In Donnelly v. Greenburgh Central School District No. 7, Docket No. 11-2448-cv (2nd Cir. 2012), one of the issues faced by the Second Circuit Court of Appeals (the “Court”) was whether the plaintiff, Edward Donnelly (“Donnelly”), had been eligible to take leave under the Family Medical Leave Act (the “FMLA”). The defendants argued that Donnelly was not so entitled, because, as calculated under his union’s Collective Bargaining Agreement (the “CBA”), he had worked only 1,247 hours — three fewer than the statutory minimum of 1250 — in the preceding year, The question then, for the Court, is how the hours should be counted in Donnelly’s case.
In analyzing the case, the Court noted that, to be eligible for FMLA leave, an employee must work at least 1,250 hours of service during the previous 12-month period. During the applicable period in this case, Donnelly, a teacher, had worked 172 of the expected 189 days of the school year. The CBA set forth a formula for calculating the number of hours that would be credited to a teacher. Under this formula, the teacher is generally credited with 7.25 hours per day, giving Donnelly 1247 hours. However, Donnelly asserted that he and most teachers regularly work in excess of a total of one hour before and after class, and that he typically worked a total of 1.5 hours before and after class every day. That extra 1.5 hours per day, if taken in account, would be in addition to the 7.25 hours credited under the CBA, and would put Donnelly well over the 1250 hour threshold for the applicable period.
The Court further noted that, as to the number of Donnelly’s hours for determining FMLA leave entitled, the DOL regulations state that, in the event an employer does not maintain an accurate record of hours worked by an employee, the employer has the burden of showing that the employee has not worked the requisite hours. In fact, the regulations specifically state that an employer must be able to clearly demonstrate that full-time teachers of an elementary or secondary school system-like Donnelly- did not work 1,250 hours during the previous 12 months in order to claim that the teachers are not eligible for FMLA leave. (29 C.F.R. § 825.110(c)(3)). The DOL regulations say further that the determining factor is the number of hours an employee has worked for the employer within the meaning of the FLSA. The determination is not limited by methods of recordkeeping, or by compensation agreements that do not accurately reflect all of the hours an employee has worked for or been in service to the employer. Any accurate accounting of actual hours worked under FLSA’s principles may be used (29 C.F.R. § 825.110(c)(1)).

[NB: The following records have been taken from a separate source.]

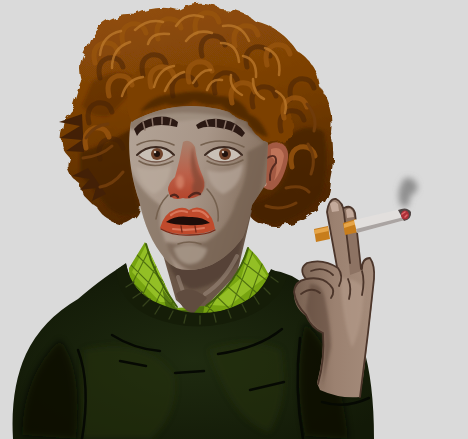
<!DOCTYPE html>
<html lang="en">
<head>
<meta charset="utf-8">
<title>Portrait with cigarette</title>
<style>
:root{--backdrop:#dadada;--hair:#7c4005;--hair-dark:#432006;--hair-mid:#97540e;--hair-light:#bd7a2c;--skin:#a18f81;--skin-light:#b9aa9d;--skin-shade:#75614f;--skin-deep:#4c392d;--rouge:#bb5238;--lip:#c04a2c;--collar:#76a310;--collar-light:#9cc92c;--collar-dark:#41610a;--knit:#151d08;--knit-dark:#090d04;--knit-light:#253011}
html,body{margin:0;height:100%;overflow:hidden;background:var(--backdrop)}
svg{display:block}
.line{fill:none;stroke-linecap:round;stroke-linejoin:round}
</style>
</head>
<body>
<svg width="468" height="439" viewBox="0 0 468 439" role="img" aria-label="Painted portrait of a person with curly auburn hair, a red nose and lips, holding a lit cigarette">
<defs>
<linearGradient id="face-tone" x1="0" y1="0" x2="1" y2=".35">
<stop offset="0" stop-color="#b3a497"/><stop offset=".55" stop-color="#a89688"/><stop offset="1" stop-color="#85705f"/>
</linearGradient>
<linearGradient id="hair-tone" x1="0" y1="0" x2=".2" y2="1">
<stop offset="0" stop-color="#945009"/><stop offset=".5" stop-color="#7a3f05"/><stop offset="1" stop-color="#4f2706"/>
</linearGradient>
<linearGradient id="hand-tone" x1="0" y1="0" x2="1" y2="0">
<stop offset="0" stop-color="#776050"/><stop offset=".5" stop-color="#9b8170"/><stop offset="1" stop-color="#a58c7b"/>
</linearGradient>
<linearGradient id="nose-tone" x1="0" y1="0" x2="0" y2="1">
<stop offset="0" stop-color="#a8806c"/><stop offset=".55" stop-color="#bb614a"/><stop offset="1" stop-color="#b4452c"/>
</linearGradient>
<radialGradient id="knit-tone" cx=".5" cy=".55" r=".6">
<stop offset="0" stop-color="#1f2b10"/><stop offset="1" stop-color="#121907"/>
</radialGradient>
<filter id="soft" x="-30%" y="-30%" width="160%" height="160%"><feGaussianBlur stdDeviation="3"/></filter>
<filter id="blend" x="-20%" y="-20%" width="140%" height="140%"><feGaussianBlur stdDeviation="1.5"/></filter>
<filter id="frizz" x="-10%" y="-10%" width="120%" height="120%"><feTurbulence type="fractalNoise" baseFrequency=".09" numOctaves="2" seed="4"/><feDisplacementMap in="SourceGraphic" scale="9"/></filter>
<clipPath id="face-clip"><path d="M131 122C126 150 132 180 139 200C144 225 152 243 166 260Q175 271 191 270C211 269 230 256 243 237Q249 220 252 205L266 184L268 143L246 118Q186 92 131 122Z"/></clipPath>
<clipPath id="collar-clip"><path d="M145 242L129 268Q128 286 140 300Q163 313 190 315Q232 316 272 283Q266 264 248 247L236 276L206 306L176 308Z"/></clipPath>
<g id="eye">
<path d="M-18 1Q-11-6 0-6Q11-6 17 1Q9 8-1 7Q-12 7-18 1Z" fill="#c9c0b6"/>
<circle cx="1" cy="0" r="6" fill="#70432b"/><circle cx="1" cy="0" r="3" fill="#20120d"/><circle cx="-1" cy="-2" r="1.2" fill="#d9cec4"/>
<path class="line" d="M-19 1Q-11-7 0-7Q11-7 18 1" stroke="#3d2a21" stroke-width="2"/>
<path class="line" d="M-17 2Q-10 8 0 8Q9 8 17 2" stroke="#75594b" stroke-width="1.3"/>
</g>
<path id="curl" class="line" d="M0 20Q-4 4 8 0Q20-2 23 9"/>
</defs>
<rect width="468" height="439" fill="var(--backdrop)"/>

<g id="hair-back">
<path filter="url(#frizz)" fill="url(#hair-tone)" d="M88 46C92 26 112 12 136 14Q158 4 178 10Q199-2 221 9Q244 10 256 22Q282 28 296 50Q318 64 321 88Q334 108 331 132Q336 156 330 180Q329 204 308 216Q287 229 265 225Q249 222 247 207L140 207Q139 219 124 224Q106 223 96 206Q82 198 80 184Q64 174 70 158Q57 146 62 130Q63 116 74 106Q78 92 82 82Q76 62 88 46Z"/>
<g filter="url(#blend)" fill="var(--hair-dark)">
<path d="M80 152Q104 146 131 129Q129 168 140 212Q118 222 104 203Q92 186 80 176Z" opacity=".75"/>
<path d="M285 140Q304 120 324 132Q330 164 322 193Q305 218 274 224Q249 220 252 204Q284 197 289 164Z" opacity=".75"/>
<path d="M92 82Q116 66 136 78Q132 96 108 116Q91 118 82 106Z" opacity=".35"/>
</g>
<g fill="var(--hair-dark)">
<path d="M82 114L59 122L80 126L60 138L82 140L66 151L84 152Z"/>
<path d="M88 168L72 176L90 179L80 190L96 188L92 201L106 194Z"/>
</g>
</g>

<g id="neck">
<path fill="#6b5748" d="M160 244L176 300L192 314L207 305L237 274L252 210Z"/>
<path fill="var(--skin-deep)" opacity=".65" filter="url(#blend)" d="M168 263Q200 276 244 232L238 263Q212 290 190 289Q174 281 168 263Z"/>
<path class="line" stroke="var(--skin)" stroke-width="4" opacity=".5" d="M237 256Q224 282 205 294M178 277L186 300"/>
</g>

<g id="ear">
<path fill="#a35a43" d="M264 150Q270 140 281 143Q291 148 287 164Q282 184 272 190Q262 190 261 181Z"/>
<path fill="#bf7459" d="M271 149Q282 145 284 156Q282 171 274 181Q280 162 271 157Z"/>
<path class="line" stroke="#572b20" stroke-width="2" d="M267 158Q277 152 276 163Q269 170 270 180"/>
<circle cx="264" cy="184" r="2.5" fill="#c9a18d"/>
</g>

<g id="face">
<path fill="url(#face-tone)" d="M131 122C126 150 132 180 139 200C144 225 152 243 166 260Q175 271 191 270C211 269 230 256 243 237Q249 220 252 205L266 184L268 143L246 118Q186 92 131 122Z"/>
<g clip-path="url(#face-clip)" filter="url(#blend)">
<path fill="var(--skin-shade)" opacity=".6" d="M125 110Q190 92 270 120L268 146Q250 132 240 126Q190 112 130 130Z"/>
<path fill="var(--skin-shade)" opacity=".75" d="M270 140L247 152Q249 178 236 201Q229 228 206 242Q184 246 166 242Q170 266 200 274Q240 260 256 215Z"/>
<path fill="var(--skin-shade)" opacity=".5" d="M128 164Q138 190 160 205L160 226Q168 250 176 271L150 250Z"/>
<path fill="var(--skin-light)" opacity=".8" d="M136 167Q153 172 171 166Q169 187 154 194Q141 188 136 167Z"/>
<path fill="var(--skin-light)" opacity=".65" d="M207 170Q229 176 243 163Q242 186 223 194Q209 187 207 170Z"/>
<path fill="var(--skin-light)" opacity=".6" d="M174 248Q190 241 207 249Q203 264 188 264Q177 262 174 248Z"/>
<path fill="var(--skin-light)" opacity=".45" d="M145 118Q190 107 235 120L232 126Q188 116 142 124Z"/>
</g>
<g class="line" stroke="var(--skin-shade)" stroke-width="1.6">
<path d="M137 145Q154 136 174 145M201 145Q222 136 244 147"/>
<path d="M139 161Q154 170 173 161M207 161Q224 170 243 160"/>
<path d="M168 195Q158 205 156 219M207 189Q220 203 218 221"/>
<path d="M178 244Q189 240 201 244"/>
</g>
</g>

<g id="eyes">
<use href="#eye" x="156" y="154"/><use href="#eye" x="224" y="154"/>
</g>
<g id="eyebrows">
<path fill="#2b1913" d="M134 129Q141 120 156 117Q169 115 178 122L177 127Q160 123 149 127Q140 130 137 136Z"/>
<path fill="#2b1913" d="M196 125Q208 116 224 120Q238 122 245 133L242 137Q232 129 220 128Q207 125 198 129Z"/>
<path class="line" stroke="#8c7669" stroke-width="1.5" d="M143 122L145 130M152 118L153 126M162 117L162 124M171 119L170 125M206 120L208 126M216 119L216 127M226 121L224 129M235 125L232 132"/>
</g>

<g id="nose">
<path fill="url(#nose-tone)" d="M183 142Q190 138 195 147Q197 164 203 177Q207 188 200 195Q191 200 183 198Q170 202 168 190Q168 183 175 177Q180 160 183 142Z"/>
<path fill="#7c4533" opacity=".65" filter="url(#blend)" d="M193 146Q195 169 204 181Q206 194 194 196Q190 188 194 181Q188 164 193 146Z"/>
<ellipse cx="180" cy="182" rx="4" ry="7" fill="#d38268" opacity=".8" filter="url(#blend)"/>
<path class="line" stroke="#54261c" stroke-width="2.4" d="M171 196Q175 193 178 197M189 197Q195 191 200 194"/>
</g>

<g id="mouth">
<path fill="var(--lip)" d="M160 228Q164 213 176 209Q184 206 189 210Q197 205 205 210Q213 216 215 229Q207 234 190 234Q170 235 160 228Z"/>
<path fill="#1e0d09" d="M166 222Q176 215 189 217Q202 216 210 223Q200 226 187 225Q174 225 166 222Z"/>
<path class="line" stroke="#d9765a" stroke-width="2.2" d="M171 215Q179 209 187 212M193 211Q202 209 208 217M173 229Q188 231 204 228"/>
<path class="line" stroke="#7b2a19" stroke-width="1.4" d="M161 229Q173 236 190 235Q207 235 215 230M181 226L182 232M195 226L196 232"/>
</g>

<g id="fringe">
<path filter="url(#frizz)" fill="var(--hair)" d="M132 122Q122 104 127 80Q153 58 190 66Q234 60 270 84Q294 104 294 136Q282 143 268 142Q254 137 248 122Q232 117 222 105Q204 106 194 101Q180 109 165 104Q146 108 132 122Z"/>
<path filter="url(#blend)" opacity=".7" fill="var(--hair-dark)" d="M140 112Q152 94 175 94Q198 88 219 96Q241 96 249 114Q262 119 268 137Q252 134 247 121Q230 114 221 105Q203 106 194 101Q182 108 165 104Z"/>
</g>

<g id="curls" fill="none">
<g stroke="var(--hair-dark)" stroke-width="5" opacity=".5">
<use href="#curl" x="100" y="58"/><use href="#curl" x="143" y="55"/><use href="#curl" x="173" y="76"/><use href="#curl" x="215" y="73"/><use href="#curl" x="253" y="87"/><use href="#curl" x="281" y="111"/><use href="#curl" x="291" y="79"/><use href="#curl" x="202" y="36"/><use href="#curl" x="247" y="47"/><use href="#curl" x="89" y="103"/><use href="#curl" x="100" y="139"/>
</g>
<g stroke="var(--hair-mid)" stroke-width="5" opacity=".85">
<use href="#curl" x="95" y="43"/><use href="#curl" x="123" y="24"/><use href="#curl" x="158" y="19"/><use href="#curl" x="196" y="13"/><use href="#curl" x="235" y="26"/><use href="#curl" x="267" y="45"/><use href="#curl" x="109" y="76"/><use href="#curl" x="151" y="67"/><use href="#curl" x="189" y="62"/><use href="#curl" x="232" y="83"/><use href="#curl" x="284" y="98"/><use href="#curl" x="86" y="128"/><use href="#curl" x="292" y="147"/>
</g>
<g class="line" stroke="var(--hair-light)" stroke-width="2.5" opacity=".75">
<path d="M100 55Q102 35 121 31M112 68Q112 48 130 42M135 30Q148 18 163 22M148 44Q151 32 169 34M176 26Q186 11 203 17M186 41Q196 28 212 33"/>
<path d="M223 26Q241 23 249 41M221 43Q237 43 239 62M243 56Q257 59 256 77M265 48Q282 54 279 75M231 75Q229 88 242 95M253 79Q253 94 264 99"/>
<path d="M122 96Q127 79 143 77M154 87Q159 68 174 66M165 91Q172 75 184 72M193 83Q201 69 211 70M207 90Q211 78 222 80M276 91Q289 98 285 113"/>
</g>
<g class="line" stroke="#6f3b0a" stroke-width="3">
<path d="M86 138Q94 125 108 124M83 158Q101 156 112 146M100 187Q113 185 123 172M307 104Q318 117 314 131M308 144Q317 158 311 174M286 188Q302 184 309 192M266 206Q282 211 296 203"/>
</g>
</g>

<g id="sweater">
<path fill="url(#knit-tone)" d="M13 439Q10 389 26 354Q42 320 78 299Q106 275 126 264Q132 299 189 315Q240 315 271 270Q291 272 309 288Q347 311 363 346Q374 382 374 439Z"/>
<path fill="var(--knit-dark)" filter="url(#soft)" opacity=".8" d="M22 435Q23 375 60 340Q83 367 76 439ZM305 323Q340 354 348 439L305 436Q293 378 305 323Z"/>
<path fill="var(--knit-light)" filter="url(#soft)" opacity=".55" d="M84 350Q147 336 174 375Q180 411 151 439H82ZM209 350Q251 336 281 350Q290 399 269 432Q232 420 209 350Z"/>
<path class="line" stroke="#060903" stroke-width="2.5" d="M78 350Q91 384 82 439M120 361L146 366M175 373L204 371M112 335Q134 349 160 351M218 354Q259 348 282 329M300 338Q294 389 303 439M250 390L284 382M322 402Q345 409 369 398"/>
</g>

<g id="collar">
<path fill="var(--collar)" d="M145 242L129 268Q128 286 140 300Q163 313 190 315Q232 316 272 283Q266 264 248 247L236 276L206 306L176 308Z"/>
<g clip-path="url(#collar-clip)">
<path fill="var(--collar-light)" opacity=".75" d="M146 245L132 272L160 302L174 302ZM249 250L241 278L210 305L229 306L267 276Z"/>
<path class="line" stroke="var(--collar-dark)" stroke-width="1.1" opacity=".8" d="M128 262L178 312M134 252L186 304M126 276L164 314M150 248L130 288M158 262L138 305M167 278L152 312M176 291L168 316M200 299L222 320M210 290L235 314M221 281L248 304M231 270L259 295M239 259L270 283M254 249L228 316M264 259L246 307M246 250L205 316M273 270L262 300"/>
<path fill="var(--collar-dark)" opacity=".7" d="M162 288L178 310L192 310L206 299L202 319L168 318Z"/>
</g>
<path fill="#604c3f" d="M176 294Q189 283 207 298L193 314Q181 310 176 294Z"/>
<path class="line" stroke="var(--collar-dark)" stroke-width="2" d="M146 244Q154 276 177 307M248 248Q238 282 206 306"/>
</g>

<g id="neckband">
<path fill="var(--knit)" d="M126 263Q131 293 160 304Q199 321 237 306Q263 294 271 269L287 277Q279 303 247 317Q197 336 151 317Q119 303 116 270Z"/>
<path class="line" stroke="#35421b" stroke-width="1.3" d="M126 287L134 282M133 298L142 292M143 306L150 299M155 314L160 306M169 319L173 311M184 323L186 315M200 324L200 316M216 322L214 314M231 318L228 310M246 312L242 304M259 304L254 296M270 294L264 288M278 282L271 277"/>
</g>

<g id="smoke" filter="url(#soft)">
<path fill="#777" opacity=".75" d="M401 206Q395 193 404 179Q411 175 417 184Q419 192 411 195Q409 201 408 207Z"/>
</g>

<g id="hand">
<path fill="url(#hand-tone)" d="M337 268L327 212Q329 198 336 199Q343 202 344 213L351 264L362 269Q362 257 370 258Q375 264 374 279Q372 310 368 333Q366 362 360 397Q340 399 320 390L317 383Q324 356 323 333Q311 326 306 316Q293 307 294 291Q297 281 306 279Q299 269 307 263Q323 258 337 268Z"/>
<path fill="#8d7363" d="M344 208Q351 204 355 213L361 271L350 275Z"/>
<path fill="#5c4537" opacity=".55" filter="url(#blend)" d="M310 284Q322 283 325 299Q331 328 331 347L322 388Q325 356 323 334Q308 324 306 308Z"/>
<path fill="#b59c8b" opacity=".6" filter="url(#blend)" d="M340 278Q356 278 364 288Q363 326 352 348Q343 322 340 278Z"/>
<path class="line" stroke="#4b352a" stroke-width="1.8" d="M337 267L327 212Q329 198 336 199Q343 202 344 213L350 263M344 208Q352 204 355 213L361 269M306 279Q298 269 307 263Q323 258 338 268Q344 276 339 286M306 279Q295 281 294 292Q296 305 306 315Q311 328 323 333M306 279Q322 276 330 285Q336 291 331 298M301 294Q312 286 320 293M311 271Q324 266 333 275M362 269Q362 258 370 258Q375 265 374 279L368 333L360 397M348 279Q352 288 349 299M362 271Q365 281 362 295M323 333Q325 359 318 384"/>
<path fill="#c3aa9b" d="M330 204Q334 199 338 204L339 211L332 212ZM346 210Q350 206 353 212L354 217L347 218Z"/>
</g>

<g id="cigarette">
<path fill="#c77d1c" d="M314 229L328 226L330 239L316 242ZM343 223L356 219L359 232L345 235Z"/>
<path fill="#e6a548" d="M314 230L328 227L328.500 231L315 234ZM344 224L356 220L357 224L344 228Z"/>
<path fill="#e2dfdd" d="M354 220L401 209L405 220L357 233Z"/>
<path fill="#aaa4a2" d="M356 229L404 217L405 220L357 233Z"/>
<path fill="#514746" d="M398 210Q407 206 411 212Q412 219 404 221Z"/>
<ellipse cx="405" cy="215" rx="4" ry="4.500" fill="#ad3038"/>
<path class="line" stroke="#e0696b" stroke-width="1.5" d="M402 214L405 212M405 217L407 215"/>
</g>
</svg>
</body>
</html>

The Court found that the defendants did not keep records of the hours that Donnelly worked, so they have the burden of proving his ineligibility for FMLA leave by reason of failing to work the 1250 hours. Further, based on the DOL regulations, the CBA and its formula do not control in counting the hours. The actual hours worked must be determined. The Court remanded the case back to the district court to make this determination.